ACTIVITY
What lines below hold the string "viewBox"? Copy them all.

DATA FOR ANALYSIS
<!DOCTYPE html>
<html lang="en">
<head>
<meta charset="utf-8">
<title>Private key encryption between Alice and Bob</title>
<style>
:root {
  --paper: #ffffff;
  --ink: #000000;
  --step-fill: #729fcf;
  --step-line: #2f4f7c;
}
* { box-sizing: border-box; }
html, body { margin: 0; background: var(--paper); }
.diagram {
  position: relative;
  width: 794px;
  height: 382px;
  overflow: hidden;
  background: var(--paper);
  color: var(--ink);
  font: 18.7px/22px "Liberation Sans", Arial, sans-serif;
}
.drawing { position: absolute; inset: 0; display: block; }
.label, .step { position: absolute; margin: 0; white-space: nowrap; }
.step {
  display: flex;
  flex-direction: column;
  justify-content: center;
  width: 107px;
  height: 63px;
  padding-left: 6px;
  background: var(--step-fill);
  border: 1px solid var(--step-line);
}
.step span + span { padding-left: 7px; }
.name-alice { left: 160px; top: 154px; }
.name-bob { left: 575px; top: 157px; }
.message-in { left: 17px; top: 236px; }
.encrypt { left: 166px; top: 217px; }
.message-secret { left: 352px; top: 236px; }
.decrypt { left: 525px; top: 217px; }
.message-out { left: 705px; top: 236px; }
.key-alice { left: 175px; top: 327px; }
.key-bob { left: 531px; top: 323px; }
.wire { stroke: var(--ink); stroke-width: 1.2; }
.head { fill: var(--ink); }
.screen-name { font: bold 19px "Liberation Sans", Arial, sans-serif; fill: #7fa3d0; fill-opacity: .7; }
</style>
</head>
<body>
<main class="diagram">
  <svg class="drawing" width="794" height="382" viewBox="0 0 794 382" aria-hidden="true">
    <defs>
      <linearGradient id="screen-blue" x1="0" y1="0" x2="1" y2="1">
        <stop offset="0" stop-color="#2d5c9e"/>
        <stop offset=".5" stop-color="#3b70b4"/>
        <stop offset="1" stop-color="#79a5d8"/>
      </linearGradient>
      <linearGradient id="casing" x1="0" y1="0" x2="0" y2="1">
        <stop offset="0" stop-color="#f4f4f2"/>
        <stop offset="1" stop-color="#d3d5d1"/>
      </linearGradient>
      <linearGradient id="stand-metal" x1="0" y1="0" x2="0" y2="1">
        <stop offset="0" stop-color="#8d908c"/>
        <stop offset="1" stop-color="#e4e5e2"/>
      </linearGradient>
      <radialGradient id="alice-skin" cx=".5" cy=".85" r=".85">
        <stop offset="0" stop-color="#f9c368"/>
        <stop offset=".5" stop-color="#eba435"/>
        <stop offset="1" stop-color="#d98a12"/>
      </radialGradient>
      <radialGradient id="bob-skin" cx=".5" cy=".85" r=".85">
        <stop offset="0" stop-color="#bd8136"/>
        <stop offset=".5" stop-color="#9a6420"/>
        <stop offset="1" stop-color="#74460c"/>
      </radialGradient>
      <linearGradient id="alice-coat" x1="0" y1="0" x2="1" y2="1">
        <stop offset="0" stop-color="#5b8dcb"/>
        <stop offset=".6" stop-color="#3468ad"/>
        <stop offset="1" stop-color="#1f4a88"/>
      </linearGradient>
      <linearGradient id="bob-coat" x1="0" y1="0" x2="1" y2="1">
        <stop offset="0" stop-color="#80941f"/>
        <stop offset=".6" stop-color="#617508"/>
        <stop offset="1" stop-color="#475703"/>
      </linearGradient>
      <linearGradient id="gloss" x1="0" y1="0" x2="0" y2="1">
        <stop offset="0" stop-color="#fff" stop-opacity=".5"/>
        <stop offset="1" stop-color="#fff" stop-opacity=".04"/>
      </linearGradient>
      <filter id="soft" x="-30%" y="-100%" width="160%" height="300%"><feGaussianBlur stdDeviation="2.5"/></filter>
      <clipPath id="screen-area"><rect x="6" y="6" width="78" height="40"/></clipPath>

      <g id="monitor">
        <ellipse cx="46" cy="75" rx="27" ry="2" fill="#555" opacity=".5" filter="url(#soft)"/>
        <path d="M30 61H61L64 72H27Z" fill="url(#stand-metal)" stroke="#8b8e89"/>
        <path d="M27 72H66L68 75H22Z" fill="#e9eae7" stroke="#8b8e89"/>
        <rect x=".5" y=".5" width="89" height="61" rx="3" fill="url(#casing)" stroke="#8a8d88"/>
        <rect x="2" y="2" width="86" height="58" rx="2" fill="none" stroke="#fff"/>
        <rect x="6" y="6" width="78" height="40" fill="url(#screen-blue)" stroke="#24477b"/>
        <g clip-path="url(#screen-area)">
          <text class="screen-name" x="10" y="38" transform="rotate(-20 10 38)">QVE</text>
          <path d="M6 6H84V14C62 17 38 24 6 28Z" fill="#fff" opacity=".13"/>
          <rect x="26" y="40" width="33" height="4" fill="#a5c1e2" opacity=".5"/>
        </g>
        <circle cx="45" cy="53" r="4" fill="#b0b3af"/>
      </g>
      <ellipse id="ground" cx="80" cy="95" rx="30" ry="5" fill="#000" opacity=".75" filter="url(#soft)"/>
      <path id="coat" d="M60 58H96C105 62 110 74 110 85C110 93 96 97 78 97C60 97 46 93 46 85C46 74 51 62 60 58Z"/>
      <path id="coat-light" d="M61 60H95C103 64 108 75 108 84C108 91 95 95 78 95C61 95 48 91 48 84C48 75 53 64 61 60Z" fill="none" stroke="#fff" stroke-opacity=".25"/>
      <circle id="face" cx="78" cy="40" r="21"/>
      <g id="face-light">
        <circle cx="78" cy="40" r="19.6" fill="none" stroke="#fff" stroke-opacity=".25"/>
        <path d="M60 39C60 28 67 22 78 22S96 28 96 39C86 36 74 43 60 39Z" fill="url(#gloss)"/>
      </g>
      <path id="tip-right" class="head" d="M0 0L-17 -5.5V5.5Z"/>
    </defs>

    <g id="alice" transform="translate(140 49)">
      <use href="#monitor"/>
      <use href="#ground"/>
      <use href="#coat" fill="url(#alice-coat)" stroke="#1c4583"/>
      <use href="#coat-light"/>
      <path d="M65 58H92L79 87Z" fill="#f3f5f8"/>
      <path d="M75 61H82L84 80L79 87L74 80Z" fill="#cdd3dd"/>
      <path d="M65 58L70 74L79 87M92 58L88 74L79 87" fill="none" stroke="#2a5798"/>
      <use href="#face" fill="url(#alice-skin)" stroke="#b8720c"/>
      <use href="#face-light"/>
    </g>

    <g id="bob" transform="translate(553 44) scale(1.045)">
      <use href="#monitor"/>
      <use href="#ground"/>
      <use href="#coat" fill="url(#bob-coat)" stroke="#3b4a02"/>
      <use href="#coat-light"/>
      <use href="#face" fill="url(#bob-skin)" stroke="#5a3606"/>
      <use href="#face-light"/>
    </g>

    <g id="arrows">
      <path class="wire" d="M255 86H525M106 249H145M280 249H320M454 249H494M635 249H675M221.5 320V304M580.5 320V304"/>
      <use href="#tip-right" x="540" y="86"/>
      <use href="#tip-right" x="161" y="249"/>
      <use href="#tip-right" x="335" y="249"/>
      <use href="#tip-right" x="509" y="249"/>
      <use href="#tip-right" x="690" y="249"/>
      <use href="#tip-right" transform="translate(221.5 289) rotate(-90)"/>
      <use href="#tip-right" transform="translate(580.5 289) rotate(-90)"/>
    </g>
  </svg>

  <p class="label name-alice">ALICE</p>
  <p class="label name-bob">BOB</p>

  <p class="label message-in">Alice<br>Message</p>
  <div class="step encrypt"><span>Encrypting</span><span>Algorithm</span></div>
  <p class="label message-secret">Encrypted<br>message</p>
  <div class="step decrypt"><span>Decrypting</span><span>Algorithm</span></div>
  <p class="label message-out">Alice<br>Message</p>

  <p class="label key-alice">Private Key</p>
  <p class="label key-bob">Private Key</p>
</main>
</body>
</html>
* * *
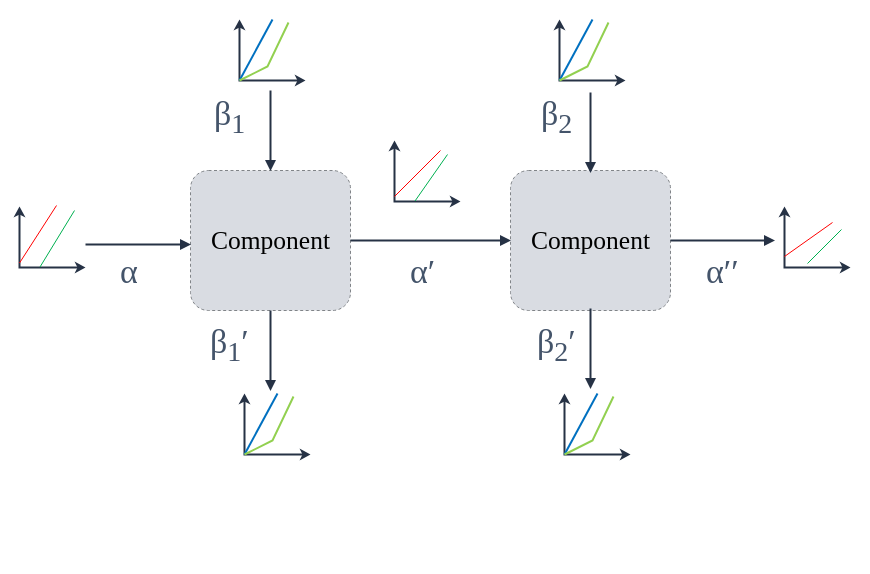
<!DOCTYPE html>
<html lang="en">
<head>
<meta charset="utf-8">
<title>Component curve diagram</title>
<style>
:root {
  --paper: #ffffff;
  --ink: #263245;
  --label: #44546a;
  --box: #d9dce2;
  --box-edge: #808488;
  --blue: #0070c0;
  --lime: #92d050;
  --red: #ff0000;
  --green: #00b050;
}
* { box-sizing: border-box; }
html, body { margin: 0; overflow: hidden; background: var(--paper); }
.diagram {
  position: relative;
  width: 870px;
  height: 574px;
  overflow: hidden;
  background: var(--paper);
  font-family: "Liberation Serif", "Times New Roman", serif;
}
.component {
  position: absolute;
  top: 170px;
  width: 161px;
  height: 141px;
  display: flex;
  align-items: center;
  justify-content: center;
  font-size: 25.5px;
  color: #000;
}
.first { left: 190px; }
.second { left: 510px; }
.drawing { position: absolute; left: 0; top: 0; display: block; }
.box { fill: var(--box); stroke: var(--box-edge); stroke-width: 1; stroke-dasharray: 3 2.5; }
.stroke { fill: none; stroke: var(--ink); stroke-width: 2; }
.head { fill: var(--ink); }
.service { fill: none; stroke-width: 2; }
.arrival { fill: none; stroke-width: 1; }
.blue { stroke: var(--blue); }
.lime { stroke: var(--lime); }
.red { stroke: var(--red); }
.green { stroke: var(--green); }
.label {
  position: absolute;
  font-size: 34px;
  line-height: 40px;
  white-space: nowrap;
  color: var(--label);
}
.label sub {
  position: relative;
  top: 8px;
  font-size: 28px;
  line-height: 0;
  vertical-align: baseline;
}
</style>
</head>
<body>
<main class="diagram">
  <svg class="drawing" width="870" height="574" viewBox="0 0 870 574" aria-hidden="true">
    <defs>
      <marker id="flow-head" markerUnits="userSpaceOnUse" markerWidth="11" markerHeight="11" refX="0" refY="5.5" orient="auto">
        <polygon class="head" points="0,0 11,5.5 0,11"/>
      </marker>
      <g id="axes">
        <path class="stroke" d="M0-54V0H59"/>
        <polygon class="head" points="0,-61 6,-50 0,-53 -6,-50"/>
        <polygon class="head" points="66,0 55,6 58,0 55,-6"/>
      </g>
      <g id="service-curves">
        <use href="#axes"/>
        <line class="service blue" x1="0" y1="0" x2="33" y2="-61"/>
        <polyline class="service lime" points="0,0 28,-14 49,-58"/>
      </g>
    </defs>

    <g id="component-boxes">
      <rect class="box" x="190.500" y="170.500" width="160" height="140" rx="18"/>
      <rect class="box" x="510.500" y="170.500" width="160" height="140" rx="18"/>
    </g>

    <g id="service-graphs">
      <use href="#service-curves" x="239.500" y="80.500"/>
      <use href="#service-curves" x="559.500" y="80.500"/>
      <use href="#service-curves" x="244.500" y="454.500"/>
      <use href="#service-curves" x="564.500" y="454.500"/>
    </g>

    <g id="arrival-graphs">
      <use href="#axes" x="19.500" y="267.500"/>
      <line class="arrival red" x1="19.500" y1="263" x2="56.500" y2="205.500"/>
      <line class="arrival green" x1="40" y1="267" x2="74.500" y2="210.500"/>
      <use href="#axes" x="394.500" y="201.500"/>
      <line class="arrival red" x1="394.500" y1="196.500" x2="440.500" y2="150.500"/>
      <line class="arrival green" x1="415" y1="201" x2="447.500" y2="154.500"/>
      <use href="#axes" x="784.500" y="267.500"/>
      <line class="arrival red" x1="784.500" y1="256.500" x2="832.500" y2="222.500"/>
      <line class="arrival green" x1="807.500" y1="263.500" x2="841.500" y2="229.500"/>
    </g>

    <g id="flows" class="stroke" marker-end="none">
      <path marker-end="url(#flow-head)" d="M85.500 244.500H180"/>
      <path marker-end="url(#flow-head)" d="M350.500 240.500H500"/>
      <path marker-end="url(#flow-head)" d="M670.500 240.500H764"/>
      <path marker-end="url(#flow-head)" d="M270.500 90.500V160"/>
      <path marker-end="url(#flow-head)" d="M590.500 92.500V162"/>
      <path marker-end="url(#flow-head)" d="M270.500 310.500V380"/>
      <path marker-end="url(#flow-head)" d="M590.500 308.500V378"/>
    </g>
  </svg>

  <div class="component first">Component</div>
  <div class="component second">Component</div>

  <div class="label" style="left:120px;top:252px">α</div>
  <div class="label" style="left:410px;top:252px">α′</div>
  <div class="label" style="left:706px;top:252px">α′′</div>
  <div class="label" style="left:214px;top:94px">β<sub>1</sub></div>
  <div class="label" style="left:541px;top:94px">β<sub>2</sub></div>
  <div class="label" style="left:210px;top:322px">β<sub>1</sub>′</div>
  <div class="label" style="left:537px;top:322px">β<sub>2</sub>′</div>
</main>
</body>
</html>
---
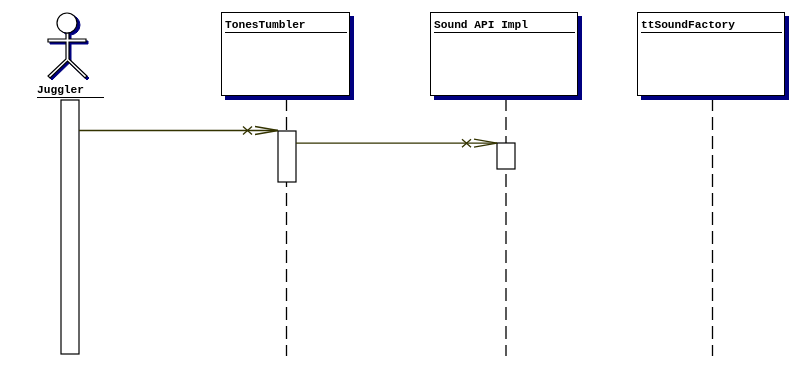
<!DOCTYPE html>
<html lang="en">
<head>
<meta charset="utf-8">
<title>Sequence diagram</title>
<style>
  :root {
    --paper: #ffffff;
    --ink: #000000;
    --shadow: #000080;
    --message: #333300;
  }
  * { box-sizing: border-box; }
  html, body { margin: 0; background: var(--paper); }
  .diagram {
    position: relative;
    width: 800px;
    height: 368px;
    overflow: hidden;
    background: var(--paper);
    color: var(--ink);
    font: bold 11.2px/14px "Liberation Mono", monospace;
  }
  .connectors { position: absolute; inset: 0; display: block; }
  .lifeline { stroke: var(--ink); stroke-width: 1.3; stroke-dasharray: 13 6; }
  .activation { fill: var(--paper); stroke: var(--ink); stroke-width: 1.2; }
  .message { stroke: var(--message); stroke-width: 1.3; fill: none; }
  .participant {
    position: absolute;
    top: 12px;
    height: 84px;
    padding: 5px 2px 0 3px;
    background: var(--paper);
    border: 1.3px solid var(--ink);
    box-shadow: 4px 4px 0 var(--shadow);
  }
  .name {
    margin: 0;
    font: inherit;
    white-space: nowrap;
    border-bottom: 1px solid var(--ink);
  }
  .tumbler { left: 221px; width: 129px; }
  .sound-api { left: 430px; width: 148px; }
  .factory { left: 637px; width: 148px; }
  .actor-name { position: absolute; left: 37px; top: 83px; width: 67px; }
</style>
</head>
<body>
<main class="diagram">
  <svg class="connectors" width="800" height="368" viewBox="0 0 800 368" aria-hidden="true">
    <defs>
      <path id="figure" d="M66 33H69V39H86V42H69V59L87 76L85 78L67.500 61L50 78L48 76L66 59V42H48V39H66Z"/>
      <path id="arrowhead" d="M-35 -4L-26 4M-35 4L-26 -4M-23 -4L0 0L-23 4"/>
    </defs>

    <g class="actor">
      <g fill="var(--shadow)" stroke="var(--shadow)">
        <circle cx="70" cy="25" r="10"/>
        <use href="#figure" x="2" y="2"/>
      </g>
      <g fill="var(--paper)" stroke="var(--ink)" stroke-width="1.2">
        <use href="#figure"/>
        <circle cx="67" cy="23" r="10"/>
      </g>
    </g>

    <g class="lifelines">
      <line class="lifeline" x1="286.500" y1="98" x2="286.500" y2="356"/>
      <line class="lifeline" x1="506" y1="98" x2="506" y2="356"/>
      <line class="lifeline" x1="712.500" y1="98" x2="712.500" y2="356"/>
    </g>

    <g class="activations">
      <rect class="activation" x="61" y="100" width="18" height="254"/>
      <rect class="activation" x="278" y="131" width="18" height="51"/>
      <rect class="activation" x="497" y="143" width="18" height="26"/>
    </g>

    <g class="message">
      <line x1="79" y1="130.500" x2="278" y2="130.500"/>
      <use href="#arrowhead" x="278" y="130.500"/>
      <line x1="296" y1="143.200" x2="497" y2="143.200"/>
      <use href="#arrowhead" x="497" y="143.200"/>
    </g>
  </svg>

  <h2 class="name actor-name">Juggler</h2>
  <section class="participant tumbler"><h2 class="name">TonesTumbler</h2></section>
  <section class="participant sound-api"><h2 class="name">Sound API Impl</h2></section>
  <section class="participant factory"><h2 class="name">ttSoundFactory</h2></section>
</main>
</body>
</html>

RESPONSE FOR THIS EXERCISE
  <svg class="drawing" width="794" height="382" viewBox="0 0 794 382" aria-hidden="true">
  <svg class="drawing" width="870" height="574" viewBox="0 0 870 574" aria-hidden="true">
  <svg class="connectors" width="800" height="368" viewBox="0 0 800 368" aria-hidden="true">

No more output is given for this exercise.